I think the conversation needs to go deeper. We need to look at the practicalities of what data capture will look like in future as cookies begin to lose their crunch, and in that sense it’s the DMPs we should look at to lead the way. What is clear, however, is that everyone is now on the same page when it comes to prioritising privacy. You only need to look at LiveRamp’s recent acquisition of DataFleets (a cloud-based tech company that securely merges and analyses data) to see which way the wind is blowing.
Regionally, we still have a way to go before we fully understand data usage and compliance. So, to each of the stakeholders, I have a specific message to deliver. To publishers, you have a resource that is very valuable; you have great content that users want to engage with and you have the users themselves, readily flocking to your platform. Now you need to leverage this data. We’re seeing the resurgence of contextual for a reason and, in the absence of cookies, user habits will become the sweet spot to enhancing the experience for the long term. It’s not difficult to implement – it just takes working with the right partners to lay the foundations. Confidence will follow.
For advertisers, it’s time to come clean. Where are your data investments? Your DMP integrations? Do you have a data strategy? How are you classifying your personas? Technology is evolving at such a rapid pace that it’s impossible to manage all of this without the right expertise in place. It’s true that social media has allowed for such granular targeting (there are hundreds of data points to draw from on Facebook alone) that it’s become commonplace to expect this is the case with everything. Yet, beyond these platforms, the current arena just isn’t set up to compete on this scale.
Post-Covid, the walled gardens are set to emerge stronger and more impenetrable than ever, despite facing more scrutiny from regulators looking to close the loopholes that have allowed such market dominance in the first place. It may be too little too late, but perhaps accountability will come in time.

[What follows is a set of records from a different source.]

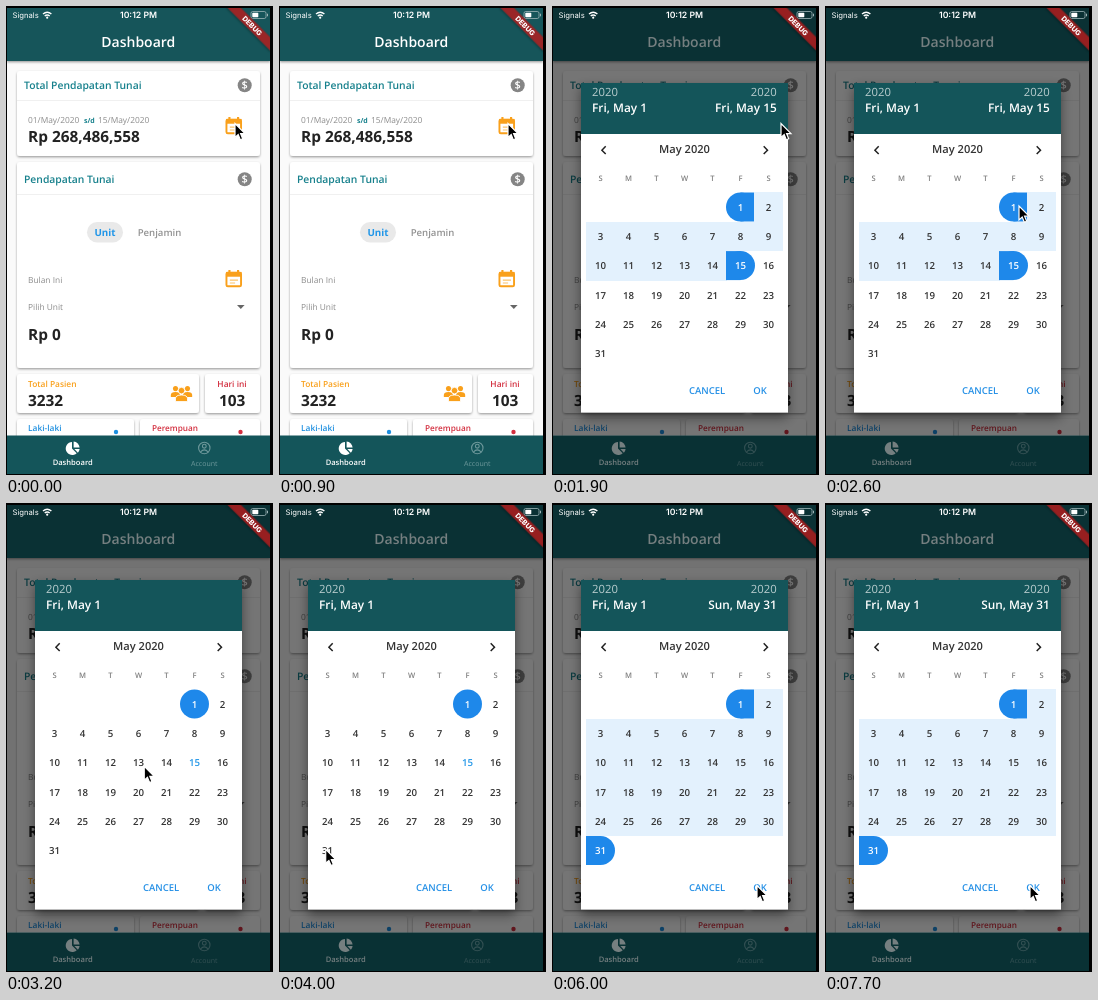
These frames come from a looping animation (267 px wide and 469 px high, 8 s). An HTML page:

```html
<!DOCTYPE html>
<html lang="id">
<head>
<meta charset="utf-8">
<title>Dashboard</title>
<style>
  html, body { margin: 0; width: 100%; height: 100%; overflow: hidden; background: #000; }
  svg { display: block; width: 100%; height: 100%; }
  text { font-family: "Open Sans", "Noto Sans", sans-serif; text-rendering: geometricPrecision; }
  .sys { font-family: Inter, Roboto, sans-serif; }
</style>
</head>
<body>
<svg id="stage" viewBox="0 0 267 469"></svg>
<script>
const LOOP = 8000, STEP = 100;
const TEAL = '#14555a', BLUE = '#1e88ea', ORANGE = '#f9a01b', RED = '#d32f3f';
const GRAY = '#8c8c8c', INK = '#222';

const text = (x, y, str, size, fill, weight = 400, anchor = 'start', extra = '') =>
  `<text x="${x}" y="${y}" font-size="${size}" fill="${fill}" font-weight="${weight}" text-anchor="${anchor}" ${extra}>${str}</text>`;
const rect = (x, y, w, h, fill, extra = '') =>
  `<rect x="${x}" y="${y}" width="${w}" height="${h}" fill="${fill}" ${extra}/>`;
const circle = (x, y, r, fill, extra = '') =>
  `<circle cx="${x}" cy="${y}" r="${r}" fill="${fill}" ${extra}/>`;
const path = (d, fill, extra = '') => `<path d="${d}" fill="${fill}" ${extra}/>`;
const line = (d, color, width) => path(d, 'none', `stroke="${color}" stroke-width="${width}"`);
const group = (attrs, ...parts) => `<g ${attrs}>${parts.join('')}</g>`;

const card = (x, y, w, h) => rect(x, y, w, h, '#fff', 'rx="3" filter="url(#soft)"');
const amount = (x, y, str) => text(x, y, str, 15.4, INK, 700);
const cardTitle = (y, str) =>
  text(18, y, str, 10.35, '#16808c', 600) + line(`M11 ${y + 11.5}H254`, '#f0f0f0', 1);
const coin = y => circle(238.7, y, 7, '#858585') + text(238.7, y + 4, '$', 11, '#fff', 600, 'middle');

const calendarIcon = y => group(`transform="translate(219.5 ${y}) scale(.96)"`,
  rect(1, 2.7, 15.2, 14.3, 'none', `rx="1.5" stroke="${ORANGE}" stroke-width="2"`),
  rect(0.5, 2, 16.2, 5, ORANGE),
  rect(3, 0, 2.2, 4, ORANGE), rect(12, 0, 2.2, 4, ORANGE),
  line('M4.5 10.5H13M4.5 13.5H10', '#fbc46b', 1.2));

const person = (x, y, s) => group(`transform="translate(${x} ${y}) scale(${s})"`,
  circle(0, -4, 3, ORANGE), path('M-5.5 6V3.5Q-5.5 0 0 0T5.5 3.5V6Z', ORANGE));
const people = person(169.5, 386, 0.85) + person(181.5, 386, 0.85) +
  group('stroke="#fff" stroke-width=".8"', person(175.5, 389, 1.1));

function dashboard() {
  return [
    rect(1, 2, 263, 466, '#fafafa'),
    card(11, 65, 243, 85), cardTitle(83, 'Total Pendapatan Tunai'), coin(79.3),
    text(22, 117, '01/May/2020', 8.4, GRAY),
    text(78, 116.5, 's/d', 7, '#16808c', 700),
    text(92, 117, '15/May/2020', 8.4, GRAY),
    amount(22, 136, 'Rp 268,486,558'), calendarIcon(111),

    card(11, 156, 243, 206), cardTitle(177, 'Pendapatan Tunai'), coin(173.3),
    rect(81, 216, 36, 20.5, '#e9e9e9', 'rx="10.2"'),
    text(99, 229.5, 'Unit', 9.8, '#2196e8', 700, 'middle'),
    text(153.5, 229.5, 'Penjamin', 9.6, '#929292', 600, 'middle'),
    text(22, 277, 'Bulan Ini', 8.4, GRAY), calendarIcon(264),
    text(22, 304, 'Pilih Unit', 8.4, GRAY),
    path('M231 299H238.6L234.8 303Z', '#666'),
    amount(22, 334, 'Rp 0'),

    card(11, 368, 182, 39), text(22, 381, 'Total Pasien', 8.4, ORANGE, 600),
    amount(22, 400, '3232'), people,
    card(199, 368, 55, 39), text(226, 381, 'Hari ini', 8.4, RED, 600, 'middle'),
    amount(213, 400, '103'),
    card(11, 413, 117, 39), text(22, 425, 'Laki-laki', 8.4, '#1d8fe0', 600), circle(110, 426, 2.2, '#1d8fe0'),
    card(134, 413, 120, 39), text(146, 425, 'Perempuan', 8.2, RED, 600), circle(234.5, 426, 2.2, RED),

    rect(1, 2, 263, 53, TEAL, 'filter="url(#soft)"'),
    text(132.3, 41, 'Dashboard', 14, '#fff', 600, 'middle'),
    rect(1, 429.5, 263, 38.5, TEAL),
    path('M66 436V442.5L70.7 447.2A6.5 6.5 0 1 1 66 436Z', '#fff'),
    path('M67.6 435.6A6.3 6.3 0 0 1 73.6 441.6H67.6Z', '#fff'),
    path('M68.4 443.1H73.6A6.3 6.3 0 0 1 71.9 446.7Z', '#fff'),
    text(66.7, 459, 'Dashboard', 7.6, '#fff', 600, 'middle'),
    circle(198.3, 442, 5.7, 'none', 'stroke="#6f999c" stroke-width="1.1"'),
    circle(198.3, 440.2, 1.9, 'none', 'stroke="#6f999c" stroke-width="1.1"'),
    line('M194.5 446Q198.3 441.8 202.1 446', '#6f999c', 1.1),
    text(198.3, 459.5, 'Account', 7, '#6f999c', 400, 'middle')
  ].join('');
}

const CELL_W = 28, CELL_H = 29.3, R = 14.5, FIRST_X = 48.5;
const cellCenter = day => {
  const i = day + 4;
  return [FIRST_X + CELL_W * (i % 7), 201 + CELL_H * Math.floor(i / 7)];
};

// Month grid with 1 May selected, optionally up to the given last day.
function month(last) {
  let marks = '', labels = '';
  for (let day = 1; day <= 31; day++) {
    const [x, y] = cellCenter(day);
    const isEnd = day === 1 || day === last;
    if (day > 1 && day < last)
      marks += rect(x - R, y - CELL_H / 2, 2 * R, CELL_H + 0.4, '#e3f1fd', 'shape-rendering="crispEdges"');
    if (isEnd) {
      marks += circle(x, y, R, BLUE);
      if (last) marks += rect(day === 1 ? x : x - R, y - R, R, 2 * R, BLUE);
    }
    const today = day === 15 && !last;
    labels += text(x, y + 3.6, day, 9.7, isEnd ? '#fff' : today ? '#2196e8' : '#333', 600, 'middle');
  }
  return marks + labels;
}

function selection(id, last, lastLabel) {
  const column = (x, label, anchor) =>
    text(x, 89.8, '2020', 11.3, '#b9cdce', 400, anchor) + text(x, 105.6, label, 11.85, '#fff', 600, anchor);
  return group(`id="${id}"`,
    column(40, 'Fri, May 1', 'start'),
    last ? column(224.7, lastLabel, 'end') : '',
    month(last));
}

function dialog() {
  const weekdays = [...'SMTWTFS'].map((c, i) =>
    text(FIRST_X + CELL_W * i, 175, c, 7.6, '#808080', 600, 'middle'));
  const dim = (y, h, color) => rect(1, y, 263, h, color, 'opacity=".54"');
  return group('id="dialog"',
    dim(2, 53, '#001415'), dim(55, 374.5, '#000'), dim(429.5, 38.5, '#001415'),
    rect(29, 77, 207, 329.5, '#fff', 'filter="url(#deep)"'),
    rect(29, 77, 207, 51, TEAL),
    line('M53.7 140.3L49.9 144.2L53.7 148.1M211.7 140.3L215.5 144.2L211.7 148.1', '#222', 1.5),
    text(132.5, 146.5, 'May 2020', 11.1, '#333', 600, 'middle'),
    ...weekdays,
    selection('toMid', 15, 'Fri, May 15'), selection('single'), selection('toEnd', 31, 'Sun, May 31'),
    text(155, 388, 'CANCEL', 9.5, '#2590e6', 600, 'middle'),
    text(208, 388, 'OK', 9.5, '#2590e6', 600, 'middle'));
}

function statusBar() {
  return [
    text(6.5, 12, 'Signals', 7.7, '#fff', 400, 'start', 'class="sys"'),
    line('M37 8Q41.2 4.4 45.4 8M38.7 10Q41.2 7.9 43.7 10', '#fff', 1.4), circle(41.2, 11.7, 1.1, '#fff'),
    text(132.5, 12.2, '10:12 PM', 8.7, '#fff', 600, 'middle', 'class="sys"'),
    rect(245, 5.5, 15, 7, 'none', 'rx="1.7" stroke="#9db4b6" stroke-width=".8"'),
    rect(246.3, 6.8, 6, 4.4, '#fff', 'rx=".7"'), rect(261, 7.7, 1, 2.6, '#9db4b6'),
    group('clip-path="url(#screen)"', group('transform="translate(264 2) rotate(45)"',
      rect(-31, 20.5, 62, 9.3, '#b71c1c', 'opacity=".82" filter="url(#soft)"'),
      text(0, 27.8, 'DEBUG', 7.1, '#fff', 800, 'middle', 'class="sys"')))
  ].join('');
}

const stage = document.getElementById('stage');
stage.innerHTML = `<defs>
    <filter id="soft" x="-10%" y="-20%" width="120%" height="150%"><feDropShadow dx="0" dy="1.2" stdDeviation="1.3" flood-opacity=".38"/></filter>
    <filter id="deep" x="-15%" y="-15%" width="130%" height="130%"><feDropShadow dx="0" dy="5" stdDeviation="6" flood-opacity=".45"/></filter>
    <clipPath id="screen"><rect x="1" y="2" width="263" height="466"/></clipPath>
  </defs>` +
  rect(0, 0, 267, 469, '#000') +
  group('clip-path="url(#screen)"', dashboard(), dialog()) + statusBar() +
  group('id="cursor"',
    circle(0, 0, 14.5, '#888', 'id="press" opacity=".16"'),
    path('M0 0V14L3.2 11.1L5.3 16.2L7.7 15.2L5.6 10.2H10Z', '#000', 'stroke="#fff" stroke-width="1.2"'));

const part = Object.fromEntries(['dialog', 'toMid', 'single', 'toEnd', 'cursor', 'press']
  .map(id => [id, document.getElementById(id)]));
const show = (el, on) => el.setAttribute('display', on ? 'inline' : 'none');

// Each move runs from one point to the next along a quadratic curve.
const MOVES = [
  { from: 2300, to: 2600, a: [229, 117.5], c: [218, 160], b: [194, 200] },
  { from: 2900, to: 3600, a: [194, 200], c: [125, 285], b: [46.7, 346.3] },
  { from: 4900, to: 5900, a: [46.7, 346.3], c: [125, 216], b: [205, 382.5] }
];

function cursorAt(t) {
  const move = MOVES.findLast(m => t >= m.from) || MOVES[0];
  const p = Math.min(1, Math.max(0, (t - move.from) / (move.to - move.from)));
  const k = p * p * (3 - 2 * p);
  return [0, 1].map(i => (1 - k) ** 2 * move.a[i] + 2 * k * (1 - k) * move.c[i] + k * k * move.b[i]);
}

function draw(time) {
  const t = Math.floor((time % LOOP) / STEP) * STEP;
  const within = (from, to) => t >= from && t < to;
  show(part.dialog, t >= 1100);
  show(part.toMid, t < 2900);
  show(part.single, within(2900, 4500));
  show(part.toEnd, t >= 4500);
  show(part.press, within(3800, 4000) || within(6200, 6400));
  part.cursor.setAttribute('transform', `translate(${cursorAt(t)})`);
}

const start = performance.now();
(function tick() {
  draw(performance.now() - start);
  requestAnimationFrame(tick);
})();
</script>
</body>
</html>
```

For now, here’s a radical thought: let’s actually work together to challenge this. Let’s consider what’s needed in this market and put a data and measurement strategy in place. Talent, expertise, and education are a great starting point, but it’s going to take leaders uniting towards a common goal before we can even make a dent. Even though we’re all apart right now, it doesn’t mean we can’t still come together (via Zoom, most likely) to envision a future for data and measurement that works for everyone.
FLoC, shmock – who cares? It’s time we looked at the bigger picture.